Many analysts now feel that Champions League football has overtaken international football in terms of quality. Do you feel this is a fair assumption or will international football always be the most pressurized type of football, particularly the World Cup, on the planet?
Not really, the quality would be the same as the same players are playing in both. Spain are World Champions and Barcelona are European Champions is there much difference there?
The difference between the two would probably be national pride and that the World Cup is such a big event that the whole world takes part in.
When you played for Australia in South Africa you became not only the first Hull City player to ever play in a World Cup but also the first ever Western Australian I believe. What was it like for you, personally, as a player, and as a representative of your country, to play against Germany and Serbia? In the end was it tough going out on goal difference?

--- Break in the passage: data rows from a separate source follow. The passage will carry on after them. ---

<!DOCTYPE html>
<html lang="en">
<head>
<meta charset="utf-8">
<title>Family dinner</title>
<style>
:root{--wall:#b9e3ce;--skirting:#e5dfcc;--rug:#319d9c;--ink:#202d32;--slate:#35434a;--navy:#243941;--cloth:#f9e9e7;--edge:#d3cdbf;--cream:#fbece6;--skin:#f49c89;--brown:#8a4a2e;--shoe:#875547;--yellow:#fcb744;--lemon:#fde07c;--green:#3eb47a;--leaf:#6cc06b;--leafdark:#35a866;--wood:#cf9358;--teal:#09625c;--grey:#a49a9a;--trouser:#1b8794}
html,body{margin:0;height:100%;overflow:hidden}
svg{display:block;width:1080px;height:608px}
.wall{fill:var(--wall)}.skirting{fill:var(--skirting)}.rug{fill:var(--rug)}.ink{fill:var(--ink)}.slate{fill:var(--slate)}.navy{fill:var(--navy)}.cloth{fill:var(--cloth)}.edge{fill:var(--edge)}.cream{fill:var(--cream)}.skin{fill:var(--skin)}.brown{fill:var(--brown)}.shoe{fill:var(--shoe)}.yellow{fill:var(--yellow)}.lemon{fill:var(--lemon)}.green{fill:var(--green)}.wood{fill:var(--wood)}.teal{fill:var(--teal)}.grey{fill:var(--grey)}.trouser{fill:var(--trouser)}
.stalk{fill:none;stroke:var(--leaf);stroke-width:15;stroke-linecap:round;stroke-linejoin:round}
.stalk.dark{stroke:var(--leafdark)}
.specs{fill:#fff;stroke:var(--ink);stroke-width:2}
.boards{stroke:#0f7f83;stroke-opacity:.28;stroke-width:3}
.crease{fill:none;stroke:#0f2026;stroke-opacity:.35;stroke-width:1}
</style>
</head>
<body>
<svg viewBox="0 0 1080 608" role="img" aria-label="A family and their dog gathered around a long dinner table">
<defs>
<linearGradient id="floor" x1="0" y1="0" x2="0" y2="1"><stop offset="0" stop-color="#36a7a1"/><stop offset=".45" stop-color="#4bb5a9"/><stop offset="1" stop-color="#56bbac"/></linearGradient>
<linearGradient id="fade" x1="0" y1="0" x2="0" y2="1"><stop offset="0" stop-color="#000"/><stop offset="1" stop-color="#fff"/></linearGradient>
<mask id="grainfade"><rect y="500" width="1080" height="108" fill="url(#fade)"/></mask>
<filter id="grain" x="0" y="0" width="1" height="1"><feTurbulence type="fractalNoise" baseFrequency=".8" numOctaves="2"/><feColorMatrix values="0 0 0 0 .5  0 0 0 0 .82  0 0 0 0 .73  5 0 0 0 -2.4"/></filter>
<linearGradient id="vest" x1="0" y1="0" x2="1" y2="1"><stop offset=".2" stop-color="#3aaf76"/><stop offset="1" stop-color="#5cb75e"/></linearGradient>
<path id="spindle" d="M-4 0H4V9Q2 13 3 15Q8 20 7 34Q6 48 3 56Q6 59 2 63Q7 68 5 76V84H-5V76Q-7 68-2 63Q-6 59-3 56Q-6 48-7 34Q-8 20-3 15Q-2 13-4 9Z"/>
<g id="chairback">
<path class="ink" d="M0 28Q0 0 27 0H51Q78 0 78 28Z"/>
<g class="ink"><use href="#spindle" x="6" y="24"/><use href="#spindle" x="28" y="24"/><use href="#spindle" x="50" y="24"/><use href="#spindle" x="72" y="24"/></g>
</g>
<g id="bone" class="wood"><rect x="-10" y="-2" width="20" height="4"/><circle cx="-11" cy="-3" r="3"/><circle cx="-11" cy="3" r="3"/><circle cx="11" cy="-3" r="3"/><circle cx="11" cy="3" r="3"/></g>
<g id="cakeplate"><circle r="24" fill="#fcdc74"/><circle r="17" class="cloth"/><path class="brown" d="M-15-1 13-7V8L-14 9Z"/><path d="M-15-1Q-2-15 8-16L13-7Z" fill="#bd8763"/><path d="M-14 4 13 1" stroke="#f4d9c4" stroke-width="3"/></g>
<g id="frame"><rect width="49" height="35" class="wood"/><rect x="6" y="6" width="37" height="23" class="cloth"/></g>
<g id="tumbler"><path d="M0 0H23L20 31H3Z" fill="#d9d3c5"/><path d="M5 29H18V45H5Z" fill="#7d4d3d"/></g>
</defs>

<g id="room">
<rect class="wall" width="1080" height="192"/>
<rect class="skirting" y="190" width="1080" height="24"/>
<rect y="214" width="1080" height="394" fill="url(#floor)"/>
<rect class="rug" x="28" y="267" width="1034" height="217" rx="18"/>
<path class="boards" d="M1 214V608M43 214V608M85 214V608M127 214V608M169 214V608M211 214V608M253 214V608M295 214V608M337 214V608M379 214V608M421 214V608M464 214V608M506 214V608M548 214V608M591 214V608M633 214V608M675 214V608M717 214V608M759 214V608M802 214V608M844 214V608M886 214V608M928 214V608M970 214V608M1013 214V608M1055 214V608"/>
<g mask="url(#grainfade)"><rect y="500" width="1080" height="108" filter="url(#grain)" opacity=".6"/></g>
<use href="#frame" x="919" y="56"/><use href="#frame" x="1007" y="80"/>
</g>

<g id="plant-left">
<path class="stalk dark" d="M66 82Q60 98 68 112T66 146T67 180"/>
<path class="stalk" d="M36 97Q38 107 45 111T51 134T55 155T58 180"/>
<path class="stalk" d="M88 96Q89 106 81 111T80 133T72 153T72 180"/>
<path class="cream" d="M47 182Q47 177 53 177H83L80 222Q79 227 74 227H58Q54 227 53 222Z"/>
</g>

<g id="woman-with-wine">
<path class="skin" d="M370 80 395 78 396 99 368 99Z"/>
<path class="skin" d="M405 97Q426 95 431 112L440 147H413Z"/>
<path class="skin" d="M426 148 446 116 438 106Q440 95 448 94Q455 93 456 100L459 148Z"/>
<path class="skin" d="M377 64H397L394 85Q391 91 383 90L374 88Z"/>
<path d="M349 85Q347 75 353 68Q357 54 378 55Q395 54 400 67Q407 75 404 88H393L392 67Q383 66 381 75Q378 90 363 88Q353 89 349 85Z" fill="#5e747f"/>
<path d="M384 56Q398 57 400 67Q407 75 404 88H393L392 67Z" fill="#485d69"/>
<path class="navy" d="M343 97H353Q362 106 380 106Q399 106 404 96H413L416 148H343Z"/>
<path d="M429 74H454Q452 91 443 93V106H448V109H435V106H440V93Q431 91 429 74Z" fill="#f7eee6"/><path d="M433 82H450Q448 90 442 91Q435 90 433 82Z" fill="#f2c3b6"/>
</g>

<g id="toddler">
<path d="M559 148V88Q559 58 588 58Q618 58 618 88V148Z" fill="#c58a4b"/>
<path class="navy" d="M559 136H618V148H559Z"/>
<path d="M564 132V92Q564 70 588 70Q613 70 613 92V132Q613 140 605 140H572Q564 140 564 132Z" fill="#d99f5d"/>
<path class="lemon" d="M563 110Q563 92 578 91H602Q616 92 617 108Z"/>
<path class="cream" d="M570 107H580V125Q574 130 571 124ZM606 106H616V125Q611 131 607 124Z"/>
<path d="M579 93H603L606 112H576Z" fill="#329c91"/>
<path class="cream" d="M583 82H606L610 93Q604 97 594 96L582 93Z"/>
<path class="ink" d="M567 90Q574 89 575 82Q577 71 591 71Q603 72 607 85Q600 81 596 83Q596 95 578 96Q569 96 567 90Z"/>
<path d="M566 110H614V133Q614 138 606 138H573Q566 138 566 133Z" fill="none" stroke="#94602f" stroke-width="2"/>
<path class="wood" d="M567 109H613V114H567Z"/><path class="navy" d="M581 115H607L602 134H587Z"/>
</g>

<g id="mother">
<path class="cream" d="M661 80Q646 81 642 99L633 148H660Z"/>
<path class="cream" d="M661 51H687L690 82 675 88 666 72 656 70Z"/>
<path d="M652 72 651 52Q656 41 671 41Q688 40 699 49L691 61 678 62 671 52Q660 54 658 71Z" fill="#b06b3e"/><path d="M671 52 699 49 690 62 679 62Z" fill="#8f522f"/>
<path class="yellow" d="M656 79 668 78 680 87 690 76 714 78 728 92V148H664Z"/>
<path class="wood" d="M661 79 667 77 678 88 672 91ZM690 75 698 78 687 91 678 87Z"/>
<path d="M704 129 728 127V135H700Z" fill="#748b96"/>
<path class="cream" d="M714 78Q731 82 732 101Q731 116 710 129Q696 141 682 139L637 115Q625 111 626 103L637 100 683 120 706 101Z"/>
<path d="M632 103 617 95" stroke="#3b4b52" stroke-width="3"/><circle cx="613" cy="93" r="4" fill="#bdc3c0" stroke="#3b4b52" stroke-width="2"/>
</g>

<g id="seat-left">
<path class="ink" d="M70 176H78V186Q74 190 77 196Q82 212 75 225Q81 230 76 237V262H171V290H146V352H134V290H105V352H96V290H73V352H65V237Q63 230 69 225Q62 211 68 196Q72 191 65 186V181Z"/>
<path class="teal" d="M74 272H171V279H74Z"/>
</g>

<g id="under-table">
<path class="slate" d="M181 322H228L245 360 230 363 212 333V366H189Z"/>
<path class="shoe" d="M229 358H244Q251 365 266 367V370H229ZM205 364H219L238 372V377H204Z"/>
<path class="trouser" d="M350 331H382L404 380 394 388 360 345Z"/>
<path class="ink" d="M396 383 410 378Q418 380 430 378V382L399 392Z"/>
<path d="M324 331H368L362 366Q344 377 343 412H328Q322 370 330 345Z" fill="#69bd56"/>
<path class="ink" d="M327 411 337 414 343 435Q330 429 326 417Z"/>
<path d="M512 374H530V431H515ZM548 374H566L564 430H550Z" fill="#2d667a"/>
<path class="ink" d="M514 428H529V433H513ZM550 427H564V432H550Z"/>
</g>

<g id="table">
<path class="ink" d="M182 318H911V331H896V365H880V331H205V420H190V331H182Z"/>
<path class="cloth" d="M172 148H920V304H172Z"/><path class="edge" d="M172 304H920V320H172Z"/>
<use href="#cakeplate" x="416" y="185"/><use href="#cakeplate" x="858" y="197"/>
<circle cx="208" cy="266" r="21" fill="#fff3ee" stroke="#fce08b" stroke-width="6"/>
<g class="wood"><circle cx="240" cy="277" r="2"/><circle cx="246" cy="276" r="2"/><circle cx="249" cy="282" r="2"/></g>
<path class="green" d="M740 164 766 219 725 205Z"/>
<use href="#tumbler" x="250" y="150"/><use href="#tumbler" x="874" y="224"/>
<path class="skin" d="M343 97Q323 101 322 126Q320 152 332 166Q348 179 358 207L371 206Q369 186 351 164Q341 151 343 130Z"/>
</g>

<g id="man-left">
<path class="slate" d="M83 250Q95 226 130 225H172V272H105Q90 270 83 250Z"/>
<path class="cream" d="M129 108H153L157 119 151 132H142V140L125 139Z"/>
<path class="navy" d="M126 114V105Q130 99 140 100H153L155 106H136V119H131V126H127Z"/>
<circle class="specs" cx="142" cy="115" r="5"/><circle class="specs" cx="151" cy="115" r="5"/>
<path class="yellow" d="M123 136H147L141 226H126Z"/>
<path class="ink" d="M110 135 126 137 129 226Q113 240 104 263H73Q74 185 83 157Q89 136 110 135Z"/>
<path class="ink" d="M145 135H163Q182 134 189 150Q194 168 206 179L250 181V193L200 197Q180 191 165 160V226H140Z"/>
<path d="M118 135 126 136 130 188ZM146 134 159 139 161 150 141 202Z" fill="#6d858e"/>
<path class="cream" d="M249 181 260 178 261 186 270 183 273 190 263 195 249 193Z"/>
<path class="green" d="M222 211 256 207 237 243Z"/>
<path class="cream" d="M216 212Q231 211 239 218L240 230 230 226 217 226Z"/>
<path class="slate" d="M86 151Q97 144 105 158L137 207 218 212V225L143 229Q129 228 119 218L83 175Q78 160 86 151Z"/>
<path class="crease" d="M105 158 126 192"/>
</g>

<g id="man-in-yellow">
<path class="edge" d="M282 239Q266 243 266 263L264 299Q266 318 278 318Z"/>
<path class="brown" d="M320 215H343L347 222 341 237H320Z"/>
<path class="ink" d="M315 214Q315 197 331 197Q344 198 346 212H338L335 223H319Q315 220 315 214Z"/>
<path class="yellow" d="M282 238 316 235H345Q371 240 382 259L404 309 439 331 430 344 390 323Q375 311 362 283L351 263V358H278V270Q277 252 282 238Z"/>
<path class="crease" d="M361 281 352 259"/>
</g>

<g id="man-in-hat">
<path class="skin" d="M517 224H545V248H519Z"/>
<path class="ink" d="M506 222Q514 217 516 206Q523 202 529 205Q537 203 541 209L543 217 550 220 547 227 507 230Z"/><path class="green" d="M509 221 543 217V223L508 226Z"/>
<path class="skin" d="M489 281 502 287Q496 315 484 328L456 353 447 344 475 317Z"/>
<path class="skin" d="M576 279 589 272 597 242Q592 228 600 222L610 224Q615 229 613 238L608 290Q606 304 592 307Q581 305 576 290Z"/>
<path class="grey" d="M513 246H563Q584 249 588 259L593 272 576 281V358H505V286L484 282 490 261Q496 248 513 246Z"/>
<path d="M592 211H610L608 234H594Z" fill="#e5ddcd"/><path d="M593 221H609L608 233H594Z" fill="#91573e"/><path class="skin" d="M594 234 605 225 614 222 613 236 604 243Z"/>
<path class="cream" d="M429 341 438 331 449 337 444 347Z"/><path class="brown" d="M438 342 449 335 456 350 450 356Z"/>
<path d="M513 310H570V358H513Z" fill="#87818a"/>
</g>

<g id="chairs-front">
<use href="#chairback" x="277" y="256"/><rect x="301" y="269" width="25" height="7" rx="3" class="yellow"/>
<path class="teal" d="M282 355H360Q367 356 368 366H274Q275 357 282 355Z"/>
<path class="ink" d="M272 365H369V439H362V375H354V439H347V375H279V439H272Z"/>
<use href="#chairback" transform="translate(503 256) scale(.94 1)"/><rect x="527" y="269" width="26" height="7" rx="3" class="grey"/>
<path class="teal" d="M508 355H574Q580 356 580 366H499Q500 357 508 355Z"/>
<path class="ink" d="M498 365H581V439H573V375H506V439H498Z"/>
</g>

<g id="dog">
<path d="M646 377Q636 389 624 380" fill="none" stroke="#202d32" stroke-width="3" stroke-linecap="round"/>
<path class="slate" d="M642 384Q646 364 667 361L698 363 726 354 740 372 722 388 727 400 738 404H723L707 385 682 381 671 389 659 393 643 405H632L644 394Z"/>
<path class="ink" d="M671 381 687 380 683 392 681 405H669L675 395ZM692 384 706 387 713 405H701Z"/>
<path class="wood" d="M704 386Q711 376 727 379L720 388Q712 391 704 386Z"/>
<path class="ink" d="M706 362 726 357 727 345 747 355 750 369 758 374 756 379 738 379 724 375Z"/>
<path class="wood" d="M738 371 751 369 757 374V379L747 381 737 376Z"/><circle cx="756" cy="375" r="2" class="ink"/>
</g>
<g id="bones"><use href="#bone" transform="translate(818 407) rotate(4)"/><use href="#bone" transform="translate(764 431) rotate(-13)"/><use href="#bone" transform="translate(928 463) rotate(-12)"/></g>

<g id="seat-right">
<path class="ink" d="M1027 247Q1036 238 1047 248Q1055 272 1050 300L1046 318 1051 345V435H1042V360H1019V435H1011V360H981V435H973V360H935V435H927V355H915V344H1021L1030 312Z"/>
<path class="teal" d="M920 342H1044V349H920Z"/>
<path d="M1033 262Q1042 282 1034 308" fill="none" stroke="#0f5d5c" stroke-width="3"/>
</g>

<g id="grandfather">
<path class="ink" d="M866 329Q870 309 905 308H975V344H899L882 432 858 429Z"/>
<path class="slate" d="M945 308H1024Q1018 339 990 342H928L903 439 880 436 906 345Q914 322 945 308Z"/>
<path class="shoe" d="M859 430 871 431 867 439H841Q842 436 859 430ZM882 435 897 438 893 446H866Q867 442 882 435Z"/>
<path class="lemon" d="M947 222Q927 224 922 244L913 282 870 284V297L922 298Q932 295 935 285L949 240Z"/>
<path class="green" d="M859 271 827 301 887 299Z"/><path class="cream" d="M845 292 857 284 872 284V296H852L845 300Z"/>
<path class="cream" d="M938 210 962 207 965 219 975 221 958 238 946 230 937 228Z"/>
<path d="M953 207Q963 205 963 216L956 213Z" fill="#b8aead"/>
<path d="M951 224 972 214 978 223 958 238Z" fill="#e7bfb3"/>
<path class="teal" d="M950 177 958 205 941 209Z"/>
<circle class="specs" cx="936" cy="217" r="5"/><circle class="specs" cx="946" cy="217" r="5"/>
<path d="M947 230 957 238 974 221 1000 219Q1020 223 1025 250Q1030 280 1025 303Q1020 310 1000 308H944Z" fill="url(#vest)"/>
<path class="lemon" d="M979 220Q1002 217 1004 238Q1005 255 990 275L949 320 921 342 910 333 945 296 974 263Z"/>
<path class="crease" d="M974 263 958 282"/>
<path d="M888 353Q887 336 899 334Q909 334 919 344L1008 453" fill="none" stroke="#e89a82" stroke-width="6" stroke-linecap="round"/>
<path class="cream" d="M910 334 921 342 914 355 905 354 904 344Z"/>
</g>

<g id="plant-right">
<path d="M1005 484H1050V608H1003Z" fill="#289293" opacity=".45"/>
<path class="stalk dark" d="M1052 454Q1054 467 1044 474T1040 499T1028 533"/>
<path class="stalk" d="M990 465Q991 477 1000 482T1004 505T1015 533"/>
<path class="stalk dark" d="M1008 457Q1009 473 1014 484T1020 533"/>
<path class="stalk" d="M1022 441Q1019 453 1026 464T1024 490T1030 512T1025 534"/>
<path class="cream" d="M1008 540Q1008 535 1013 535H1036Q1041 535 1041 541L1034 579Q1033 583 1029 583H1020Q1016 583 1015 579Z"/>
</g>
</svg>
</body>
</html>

It was a very proud moment, and one I will never forget, it’s such a great honour to represent your country. It was unfortunate that we didn’t get through as four years earlier on the same amount of points we progressed.
What do you feel about tactics? Are they over-valued over players?
They go hand in hand.
In my opinion good tactics with average players can be just as effective as bad tactics with good players. The difference being you might get away with bad tactics occasionally with great players.
Agents always come in for bad publicity. Are they actually needed or are they an essential part of the game?
I think they are essential. As always you only hear about the bad, so the good agents get stuck with the tag also.
At 29, you have a good number of years ahead of you in the game. Do you ever think of life after football? What interests you? Is this something most players don’t like to think about until it happens, in case they take their eye off the game? (i.e like a boxer thinking about defeat)
It’s something that’s in the back of your mind, but for me I feel like I want to give all my attention and effort in to my playing. Personally I would like to coach or manage when I finish.
Some professionals actually grow to hate the sport when it becomes a job, because it can be monotonous combined with a Spartan lifestyle. Do you still love playing?
I do still love playing, but there have been times when I haven’t liked it so much.
For me the older I get, the more I love it.
When I was in my teens it sometimes felt like a job, and that was hard to deal with because you can lose your passion for it and that reflects in your performance.
Footballers have extremely short careers so do you think players owe it to themselves to play at the highest level possible or to make the most money possible? Does it go hand in hand or does there have to be a compromise?
It’s a fine balance and it can go hand in hand if you are a playing in a top league in Europe.
People only hear about the guys at the top earning millions and don’t hear much about guys in the lower leagues…
Sometimes you have to do what is in the best interest for you and your family.
What goals to you still have in mind? The Asian Football Championships in Australia in 2015? Brazil 2014? A coaching career?
I definitely want to play in the next World Cup and the Asian Champs.
Eventually when I retire from playing I would love the opportunity to coach. I feel like it would be something I would really enjoy.
Would you ever consider playing in the A-League?
Playing in Australia in front of friends and family would be fantastic.
So yes, I would love to go home and play at some stage.
Best of luck Richard, hope the injury heals well and you’re back playing soon.
You can follow Richard Garcia on Twitter – @RichGarcia19